What you should do >>
Please say how many lines of the entries below contain the word "node", and leave out everything else.

Source material >>

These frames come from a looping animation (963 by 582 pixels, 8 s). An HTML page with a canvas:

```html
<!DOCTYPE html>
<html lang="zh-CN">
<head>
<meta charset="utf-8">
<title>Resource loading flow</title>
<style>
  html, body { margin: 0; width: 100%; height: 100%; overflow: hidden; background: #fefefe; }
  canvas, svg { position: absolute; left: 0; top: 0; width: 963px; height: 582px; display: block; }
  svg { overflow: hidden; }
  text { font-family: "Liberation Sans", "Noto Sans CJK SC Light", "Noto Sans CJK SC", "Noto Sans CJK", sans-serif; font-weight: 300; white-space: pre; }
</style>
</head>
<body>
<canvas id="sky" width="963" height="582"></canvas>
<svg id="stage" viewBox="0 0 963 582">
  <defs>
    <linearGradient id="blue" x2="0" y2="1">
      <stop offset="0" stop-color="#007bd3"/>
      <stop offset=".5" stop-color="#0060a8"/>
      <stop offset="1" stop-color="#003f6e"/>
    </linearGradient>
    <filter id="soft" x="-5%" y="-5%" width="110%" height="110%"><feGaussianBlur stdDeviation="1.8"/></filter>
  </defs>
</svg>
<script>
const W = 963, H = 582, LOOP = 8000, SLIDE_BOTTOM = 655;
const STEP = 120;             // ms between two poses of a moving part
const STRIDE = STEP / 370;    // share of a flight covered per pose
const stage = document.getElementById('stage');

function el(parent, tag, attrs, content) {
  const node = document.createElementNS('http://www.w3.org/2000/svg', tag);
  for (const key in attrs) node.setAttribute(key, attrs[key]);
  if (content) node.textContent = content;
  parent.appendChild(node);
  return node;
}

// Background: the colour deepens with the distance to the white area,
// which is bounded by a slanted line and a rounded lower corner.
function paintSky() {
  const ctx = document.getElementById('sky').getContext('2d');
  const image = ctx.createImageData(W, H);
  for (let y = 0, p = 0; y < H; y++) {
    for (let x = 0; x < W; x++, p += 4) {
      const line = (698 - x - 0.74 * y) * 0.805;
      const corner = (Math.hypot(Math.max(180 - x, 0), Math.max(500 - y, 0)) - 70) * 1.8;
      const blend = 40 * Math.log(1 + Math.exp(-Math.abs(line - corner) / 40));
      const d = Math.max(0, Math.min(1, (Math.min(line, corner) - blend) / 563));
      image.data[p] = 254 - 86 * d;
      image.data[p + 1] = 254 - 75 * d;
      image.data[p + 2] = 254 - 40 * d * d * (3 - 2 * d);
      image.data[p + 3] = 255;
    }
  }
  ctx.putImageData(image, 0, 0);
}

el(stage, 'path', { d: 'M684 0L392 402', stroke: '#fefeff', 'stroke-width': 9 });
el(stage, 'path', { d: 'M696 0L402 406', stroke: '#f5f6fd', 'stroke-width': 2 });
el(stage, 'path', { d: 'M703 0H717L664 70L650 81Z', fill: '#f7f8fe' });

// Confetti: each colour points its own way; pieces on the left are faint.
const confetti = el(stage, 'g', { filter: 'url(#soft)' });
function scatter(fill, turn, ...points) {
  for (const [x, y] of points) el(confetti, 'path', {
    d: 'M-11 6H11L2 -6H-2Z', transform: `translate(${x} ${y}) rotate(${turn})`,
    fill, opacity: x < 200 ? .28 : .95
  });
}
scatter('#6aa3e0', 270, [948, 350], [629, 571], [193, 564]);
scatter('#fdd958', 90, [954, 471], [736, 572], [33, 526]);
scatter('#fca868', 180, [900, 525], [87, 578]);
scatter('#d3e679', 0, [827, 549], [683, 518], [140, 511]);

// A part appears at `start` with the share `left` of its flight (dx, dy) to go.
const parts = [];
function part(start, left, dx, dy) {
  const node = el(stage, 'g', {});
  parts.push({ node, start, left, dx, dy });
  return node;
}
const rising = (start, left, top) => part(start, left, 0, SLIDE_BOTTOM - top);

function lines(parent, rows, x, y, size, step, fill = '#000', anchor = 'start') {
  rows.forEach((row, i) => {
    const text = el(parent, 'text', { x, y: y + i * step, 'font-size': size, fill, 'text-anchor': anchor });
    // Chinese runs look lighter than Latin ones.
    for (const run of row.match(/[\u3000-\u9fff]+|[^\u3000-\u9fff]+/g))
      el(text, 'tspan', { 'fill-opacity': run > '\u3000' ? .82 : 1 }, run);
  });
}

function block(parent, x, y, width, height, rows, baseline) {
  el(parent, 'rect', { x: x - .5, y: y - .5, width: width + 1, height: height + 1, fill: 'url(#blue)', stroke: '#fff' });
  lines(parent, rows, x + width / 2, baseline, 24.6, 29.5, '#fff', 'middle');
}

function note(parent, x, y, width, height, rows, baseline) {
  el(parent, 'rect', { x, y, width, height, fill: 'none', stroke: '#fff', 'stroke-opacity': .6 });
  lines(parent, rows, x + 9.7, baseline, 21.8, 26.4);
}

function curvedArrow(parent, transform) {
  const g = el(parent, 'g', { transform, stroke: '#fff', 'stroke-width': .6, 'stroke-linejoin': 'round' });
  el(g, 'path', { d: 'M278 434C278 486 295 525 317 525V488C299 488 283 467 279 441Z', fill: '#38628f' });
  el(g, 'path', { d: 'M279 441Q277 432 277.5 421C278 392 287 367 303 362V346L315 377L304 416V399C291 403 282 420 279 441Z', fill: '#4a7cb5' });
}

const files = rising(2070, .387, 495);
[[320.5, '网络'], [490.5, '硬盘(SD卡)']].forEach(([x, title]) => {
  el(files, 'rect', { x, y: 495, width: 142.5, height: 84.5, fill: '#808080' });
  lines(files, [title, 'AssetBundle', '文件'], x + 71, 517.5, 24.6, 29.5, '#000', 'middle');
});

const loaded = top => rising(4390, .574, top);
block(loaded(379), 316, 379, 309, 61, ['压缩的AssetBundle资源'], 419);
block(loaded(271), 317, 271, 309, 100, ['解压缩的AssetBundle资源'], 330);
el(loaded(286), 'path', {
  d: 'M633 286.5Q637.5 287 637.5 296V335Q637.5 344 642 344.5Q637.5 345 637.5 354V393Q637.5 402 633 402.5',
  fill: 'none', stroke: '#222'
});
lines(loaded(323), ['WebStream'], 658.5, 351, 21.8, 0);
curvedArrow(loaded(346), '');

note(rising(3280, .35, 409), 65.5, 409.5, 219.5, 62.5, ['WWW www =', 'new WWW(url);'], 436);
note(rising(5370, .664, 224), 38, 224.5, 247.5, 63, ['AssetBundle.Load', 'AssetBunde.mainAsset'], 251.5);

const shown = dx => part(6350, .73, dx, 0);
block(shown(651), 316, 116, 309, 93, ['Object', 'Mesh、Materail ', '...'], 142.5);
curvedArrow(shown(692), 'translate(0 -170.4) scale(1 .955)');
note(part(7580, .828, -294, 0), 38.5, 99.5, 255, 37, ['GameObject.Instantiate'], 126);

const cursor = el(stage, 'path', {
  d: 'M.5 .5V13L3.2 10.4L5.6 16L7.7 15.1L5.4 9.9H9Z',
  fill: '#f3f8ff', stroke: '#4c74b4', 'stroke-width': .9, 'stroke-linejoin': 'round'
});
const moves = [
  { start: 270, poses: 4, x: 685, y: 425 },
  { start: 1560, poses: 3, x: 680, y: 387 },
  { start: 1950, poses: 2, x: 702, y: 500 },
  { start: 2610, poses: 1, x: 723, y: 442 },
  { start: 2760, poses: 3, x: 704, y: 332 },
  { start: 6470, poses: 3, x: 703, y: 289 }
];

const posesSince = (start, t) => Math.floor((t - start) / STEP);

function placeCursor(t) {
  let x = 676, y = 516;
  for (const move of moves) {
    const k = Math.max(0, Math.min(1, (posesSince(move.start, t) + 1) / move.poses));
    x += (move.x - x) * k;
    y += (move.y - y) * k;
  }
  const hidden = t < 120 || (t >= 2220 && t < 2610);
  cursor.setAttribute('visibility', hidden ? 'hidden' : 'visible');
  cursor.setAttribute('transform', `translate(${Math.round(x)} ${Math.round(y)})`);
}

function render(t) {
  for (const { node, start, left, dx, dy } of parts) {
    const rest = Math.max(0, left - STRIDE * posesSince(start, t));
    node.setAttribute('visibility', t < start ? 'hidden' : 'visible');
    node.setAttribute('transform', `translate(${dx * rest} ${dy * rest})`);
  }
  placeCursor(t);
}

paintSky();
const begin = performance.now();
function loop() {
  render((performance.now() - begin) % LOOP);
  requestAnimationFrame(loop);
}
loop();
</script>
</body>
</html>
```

Exercise solution >>
11